David Ceri Jones, who edited the book, recently took notice of several less than enthusiastic reviews on his blog. He singles out Iain Murray for his “predictably critical” review and his “customary scepticism.” Graham Harrison is also rebuked for his “fairly predictable criticism” of the book.
Mr. Jones then points us to Carl Trueman’s review that is described as having “rapier like accuracy.” Trueman, of course, comes shining through with his comments about Iain Murray’s review: “This is predictable and standard Banner fare.” I’m not that familiar with David Ceri Jones, but I can say that Carl Trueman’s review of Iain Murray’s review was rather – predictable.
But the real kicker comes at the end of the blog post where there is a link to a “more balanced review” on Amazon. I suppose the “balance” is best illustrated by the reviewer’s comment that Dr. Lloyd-Jones’s “impact is unnoticeable when placed against the impact of say Rowan Williams, Hans Kung, Karl Barth etc.” Rowan Williams? Are you serious? Maybe the reviewer really meant Rowan Atkinson?
What are we to make of this? Apparently, “predictable” is bad and “balanced” is good. And in this case, bad and good seems to be indicated by what the reviewer personally thought of Dr. Lloyd-Jones. I have no problem with Iain Murray or Graham Harrison sticking up for their friend and colleague if they think he was unfairly treated by people who weren’t there or didn’t know him. This is certainly “predictable” and forgivable.
But what is unforgivable is how Iain Murray and the Banner of Truth are dismissed as party hacks. There was no mention of a favorable review by Andrew Roycroft on the Banner of Truth website. Likewise, Iain Murray had this to say, “This book is not to be recommended to those who want an introduction to Dr. Lloyd-Jones. For those who already have some familiarity with his writings it will give some help in some areas.” This is quite different from the accusation that “Murray unfortunately feels unable to recommend the book to Banner readers…”
Carl Trueman’s comments might also have been different if he had just read what Iain Murray actually said, rather than going off half-cocked about how history is written. What Murray really said was,
“Consideration of his personality, its strengths and weaknesses, are interesting and debatable, but without what he believed there can be no real engagement… Why not? Probably the explanation lies in the statement that the contributors and a ‘team of historians’, and historians who, for the most part, are working in the university context where ‘beliefs’ are not to be judged as true or false, any more that Scripture is to be judged true or false. Today’s ‘scholarly’ standpoint has to be neutral objectivity. Certainly not all eleven contributors write from this standpoint…”
Murray then goes on to give three examples from the book in which this takes place.
Trueman, however, instead of interacting with the examples given, talks about the Holocaust and just belittles Mr. Murray’s approach as “very simplistic” and “somewhat useless”. If you’ve read Iain Murray’s introduction to his biography of Jonathan Edwards, you know exactly what he’s talking about.
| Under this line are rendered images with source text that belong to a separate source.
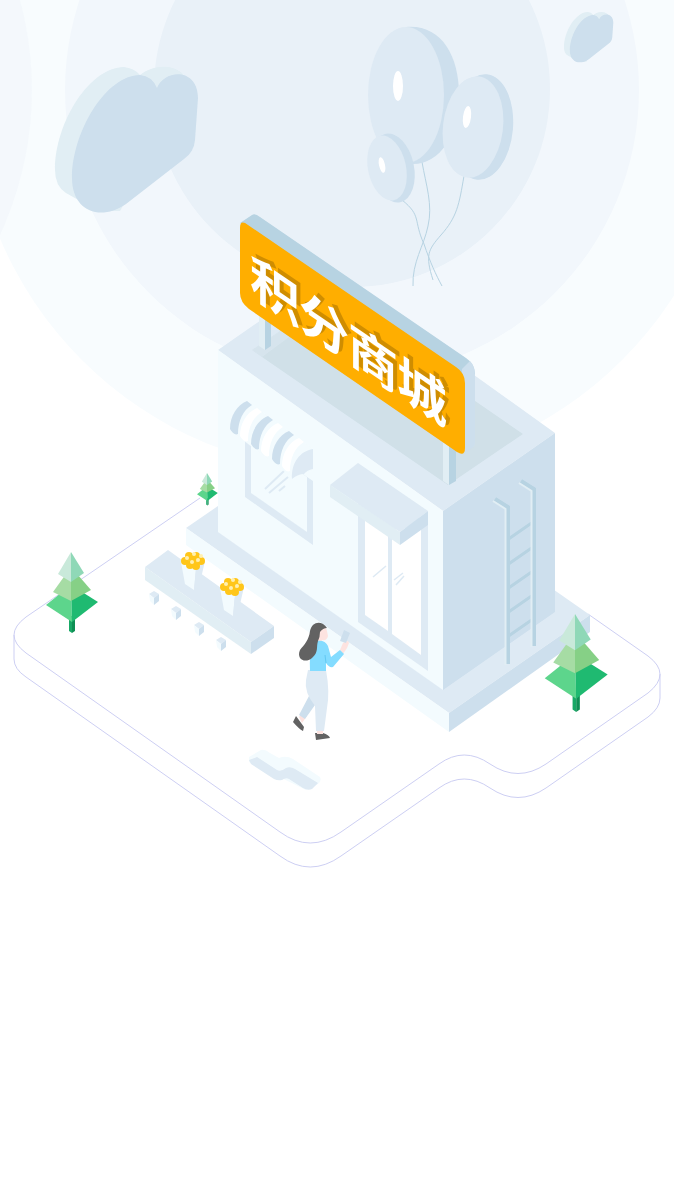
<!DOCTYPE html>
<html lang="zh-CN">
<head>
<meta charset="utf-8">
<title>积分商城</title>
<style>
:root {
  --white: #ffffff;
  --sky-outer: #f8fcfe;
  --sky-mid: #f2f7fc;
  --sky-inner: #e9f1f8;
  --wall: #f3fbfe;
  --pale: #deeaf4;
  --shade: #cddfed;
  --steel: #b7d3e2;
  --mist: #e1eef4;
  --roof-floor: #d0e0e8;
  --outline: #cdcff3;
  --orange: #ffae00;
  --orange-dark: #cf8d00;
  --corn: #ffc61a;
  --hair: #626262;
  --shirt: #84dcff;
  --skin: #fde3e0;
}
* { margin: 0; padding: 0; }
html, body { width: 674px; height: 1200px; overflow: hidden; background: var(--white); }
svg { display: block; }
.white { fill: var(--white); }
.wall { fill: var(--wall); }
.pale { fill: var(--pale); }
.shade { fill: var(--shade); }
.steel { fill: var(--steel); }
.mist { fill: var(--mist); }
.line { fill: none; stroke: var(--steel); stroke-width: 1; }
.platform { fill: none; stroke: var(--outline); stroke-width: 1; }
.sign-text { font: 700 50px "Noto Sans CJK SC", "Noto Sans CJK JP", sans-serif; letter-spacing: -1px; }
</style>
</head>
<body>
<svg width="674" height="1200" viewBox="0 0 674 1200">
  <defs>
    <g id="cloud">
      <path class="mist" d="M55 170C55 122 90 67 124 67Q134 68 140 75C151 66 170 63 182 73L190 85L120 211L98 211L66 193Q55 186 55 170Z"/>
      <path class="shade" d="M72 178C72 132 106 75 140 75Q152 76 157 88C164 69 198 67 198 98L195 140Q194 152 184 159L126 204C100 222 72 211 72 178Z"/>
    </g>
    <g id="tree">
      <path fill="#18a866" d="M-2 64H1V81L-2 79Z"/>
      <path fill="#0f8f54" d="M1 64H4V79L1 81Z"/>
      <path fill="#5dd58c" d="M0 33L-25 53L1 70Z"/>
      <path fill="#1fba71" d="M0 33L27 50L1 70Z"/>
      <path fill="#a6dca4" d="M0 15L-18 40L0 49Z"/>
      <path fill="#86d086" d="M0 15L20 38L0 49Z"/>
      <path fill="#c9e9da" d="M0 0L-13 22L0 30Z"/>
      <path fill="#8fd8b7" d="M0 0L13 21L0 30Z"/>
    </g>
    <path id="awning-stripe" d="M247 401L252 405C243 410 238 421 238 434Q234 436 230 429C230 416 237 405 247 401Z"/>
    <g id="bench-foot">
      <path class="pale" d="M-5-4L0-7L5-4L0 0Z"/>
      <path class="wall" d="M-5-4L0 0V7L-4 3Z"/>
      <path class="shade" d="M0 0L5-4V3L0 7Z"/>
    </g>
    <g id="popcorn">
      <path class="wall" d="M-12-8L3-2L1 20L-8 14Z"/>
      <path class="pale" d="M3-2L12-9L6 17L1 20Z"/>
      <g fill="var(--corn)">
        <circle cx="-8" cy="-9" r="4"/><circle cx="-3" cy="-5" r="4"/><circle cx="3" cy="-4" r="4"/><circle cx="8" cy="-9" r="4"/><circle cx="-4" cy="-14" r="4"/><circle cx="3" cy="-14" r="4"/><circle cx="0" cy="-10" r="4"/>
      </g>
      <g fill="#fff0b0">
        <circle cx="-6" cy="-12" r="2"/><circle cx="1" cy="-16" r="2"/><circle cx="5" cy="-10" r="2"/><circle cx="-1" cy="-8" r="2"/><circle cx="8" cy="-14" r="2"/>
      </g>
    </g>
    <path id="platform-edge" d="M200 498L26 617Q2 635 26 653L280 832Q310 854 341 832L439 764Q464 746 490 764Q518 783 546 764L648 693Q672 674 648 656L588 614"/>
  </defs>

  <g id="sky">
    <circle cx="352" cy="90" r="382" fill="var(--sky-outer)"/>
    <circle cx="-312" cy="90" r="344" fill="var(--sky-mid)" opacity=".6"/>
    <circle cx="352" cy="90" r="287" fill="var(--sky-mid)"/>
    <circle cx="352" cy="89" r="198" fill="var(--sky-inner)"/>
    <use href="#cloud"/>
    <use href="#cloud" transform="translate(545 -11) scale(.345)"/>
  </g>

  <g id="balloons">
    <path class="line" d="M422 162C426 185 433 205 428 226C424 246 412 262 413 286M464 176C459 205 457 217 441 235C428 250 425 255 433 280M402 200C422 216 413 220 424 244C430 262 436 275 442 286"/>
    <path class="shade" d="M406 27C440 24 459 54 459 95C459 135 440 164 413 164Z"/>
    <ellipse class="pale" cx="406" cy="95" rx="38" ry="68"/>
    <ellipse class="white" cx="398" cy="86" rx="5" ry="15"/>
    <ellipse class="shade" cx="482" cy="127" rx="31" ry="53" transform="rotate(5 482 127)"/>
    <ellipse class="pale" cx="473" cy="127" rx="30" ry="51" transform="rotate(7 473 127)"/>
    <ellipse class="white" cx="467" cy="117" rx="4" ry="11" transform="rotate(7 467 117)"/>
    <ellipse class="shade" cx="393" cy="168" rx="21" ry="35" transform="rotate(-12 393 168)"/>
    <ellipse class="pale" cx="387" cy="168" rx="19" ry="33" transform="rotate(-12 387 168)"/>
    <ellipse class="white" cx="382" cy="165" rx="3" ry="8" transform="rotate(-12 382 165)"/>
  </g>

  <g id="ground" class="platform">
    <path d="M14 635V659Q14 669 26 677L280 856Q310 878 341 856L439 788Q464 770 490 788Q518 807 546 788L648 717Q660 708 660 698V674"/>
    <use href="#platform-edge"/>
  </g>
  <use href="#tree" transform="translate(207 473) scale(.4)"/>

  <g id="shop">
    <g id="shop-base">
      <path class="pale" d="M186 528L327 431L590 615L449 713Z"/>
      <path class="wall" d="M186 528L449 713V732L186 545Z"/>
      <path class="shade" d="M449 713L590 615V632L449 732Z"/>
    </g>
    <g id="shop-walls">
      <path class="pale" d="M218 350L330 272L555 433L443 511Z"/>
      <path fill="var(--roof-floor)" d="M252 350L327 299L523 434L448 485Z"/>
      <path class="pale" d="M252 350L327 299V309L262 357Z" opacity=".5"/>
      <path class="wall" d="M218 350L443 511V690L218 532Z"/>
      <path class="shade" d="M443 511L555 433V612L443 690Z"/>
    </g>

    <g id="window">
      <path class="pale" d="M245 434L313 481V545L245 497Z"/>
      <path class="wall" d="M251 438L307 477V532L251 493Z"/>
      <path d="M265 489L284 471M269 493L288 477M279 491L285 486" fill="none" stroke="var(--pale)" stroke-width="2"/>
    </g>
    <g id="awning">
      <path class="wall" d="M247 401L313 449V470L293 478L231 431C230 416 237 405 247 401Z"/>
      <g fill="var(--shade)">
        <use href="#awning-stripe"/>
        <use href="#awning-stripe" x="21" y="15"/>
        <use href="#awning-stripe" x="42" y="30"/>
      </g>
      <g fill="var(--white)">
        <use href="#awning-stripe" x="10" y="7"/>
        <use href="#awning-stripe" x="31" y="22"/>
        <use href="#awning-stripe" x="52" y="37"/>
      </g>
      <path class="pale" d="M313 449V469Q307 470 304 474Q298 474 292 479C291 463 300 451 313 449Z"/>
    </g>

    <g id="door">
      <path class="pale" d="M358 500L428 520V671L358 622Z"/>
      <path class="white" d="M365 510L388 526V631L365 615Z"/>
      <path class="white" d="M392 530L421 525V655L392 634Z"/>
      <path d="M373 577L386 566M394 580L403 573M396 585L404 576" fill="none" stroke="var(--pale)" stroke-width="1.5"/>
    </g>
    <g id="canopy">
      <path class="pale" d="M330 485L358 463L428 511L400 532Z"/>
      <path class="mist" d="M330 485L400 532V545L330 497Z"/>
      <path class="shade" d="M400 532L428 511V525L400 545Z"/>
    </g>

    <g id="ladder" fill="none" stroke="var(--steel)" stroke-width="3">
      <path d="M507 540L533 522M507 565L533 547M507 589L533 571M507 613L533 595M507 637L533 619"/>
      <path d="M495 499L508 507V664M521 481L534 489V646" stroke-width="4"/>
      <path d="M493 501L505.5 509V665M519 483L531.5 491V647" stroke="var(--mist)" stroke-width="2"/>
    </g>

    <g id="sign">
      <path class="mist" d="M259 315L265 319V350L259 346ZM443 442L449 446V485L443 481Z"/>
      <path class="steel" d="M265 319L271 315V346L265 350ZM449 446L456 442V481L449 485Z"/>
      <path class="steel" d="M240 223L252 215Q255 213 260 217L466 358Q475 364 475 374L464 390Z"/>
      <path class="shade" d="M462 369L470 361Q475 366 475 376V442Q475 446 472 448L463 454Z"/>
      <path fill="var(--orange)" d="M240 228Q240 219 248 225L456 367Q465 373 465 383V448Q465 457 457 452L249 309Q240 302 240 293Z"/>
      <g class="sign-text" transform="matrix(1 .68 0 1 250 293)">
        <text x="4" y="-5" fill="var(--orange-dark)" aria-hidden="true">积分商城</text>
        <text x="0" y="0" fill="var(--white)">积分商城</text>
      </g>
    </g>
  </g>

  <g id="bench">
    <use href="#bench-foot" x="154" y="598"/>
    <use href="#bench-foot" x="176" y="613"/>
    <use href="#bench-foot" x="199" y="629"/>
    <use href="#bench-foot" x="221" y="644"/>
    <path class="pale" d="M145 567L168 550L274 626L251 642Z"/>
    <path class="mist" d="M145 567L251 642V654L145 580Z"/>
    <path class="shade" d="M251 642L274 626V638L251 654Z"/>
    <use href="#popcorn" x="193" y="570"/>
    <use href="#popcorn" x="232" y="596"/>
  </g>

  <g id="shopper">
    <path fill="var(--hair)" d="M296 716L304 727L303 731Q299 729 293 722ZM315 733H323Q329 735 330 738L316 740Z"/>
    <path fill="var(--skin)" d="M299 717L303 712L307 716L302 723ZM317 726H323V734H317Z"/>
    <path class="shade" d="M309 670L324 671Q322 692 315 705L305 719L299 715L309 696Z"/>
    <path class="pale" d="M308 670H326Q330 692 327 708L324 731H316L315 706Q304 692 306 680Z"/>
    <path fill="var(--skin)" d="M316 628Q326 624 327 631L328 636Q327 641 322 640L321 645H314Z"/>
    <path fill="var(--skin)" d="M340 650L343 643Q348 639 349 643L347 648L343 654Z"/>
    <path class="shade" d="M344 630L350 633L346 643L340 641Z"/>
    <path fill="var(--shirt)" d="M313 642Q324 638 328 646L331 657L340 650L344 654L333 667Q329 668 326 663V671H310Q309 655 313 642Z"/>
    <path d="M326 663L325 655" fill="none" stroke="#62c8f2" stroke-width="1"/>
    <path fill="var(--hair)" d="M327 628C322 620 312 621 310 631C309 640 304 645 300 650C296 659 305 664 312 658C319 652 316 647 318 641Q320 637 320 632Q323 628 327 628Z"/>
  </g>

  <g id="doormat">
    <path class="wall" d="M249 757L261 750Q265 749 270 753L279 758Q286 755 293 759L320 777Q322 781 318 784L306 790L249 762Z"/>
    <path class="pale" d="M249 760L257 757L277 770Q281 772 286 768Q290 766 295 769L318 783L312 789Q308 791 303 788L289 779Q286 777 282 780Q278 781 274 779L251 764Z"/>
  </g>

  <use href="#tree" transform="translate(71 552)"/>
  <use href="#tree" transform="translate(575 614) scale(1.21)"/>
</svg>
</body>
</html>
Modern writers tend to dismiss or diminish Edwards’s religious beliefs altogether, while still claiming to objectively write on their subject. This is what Mr. Murray is talking about.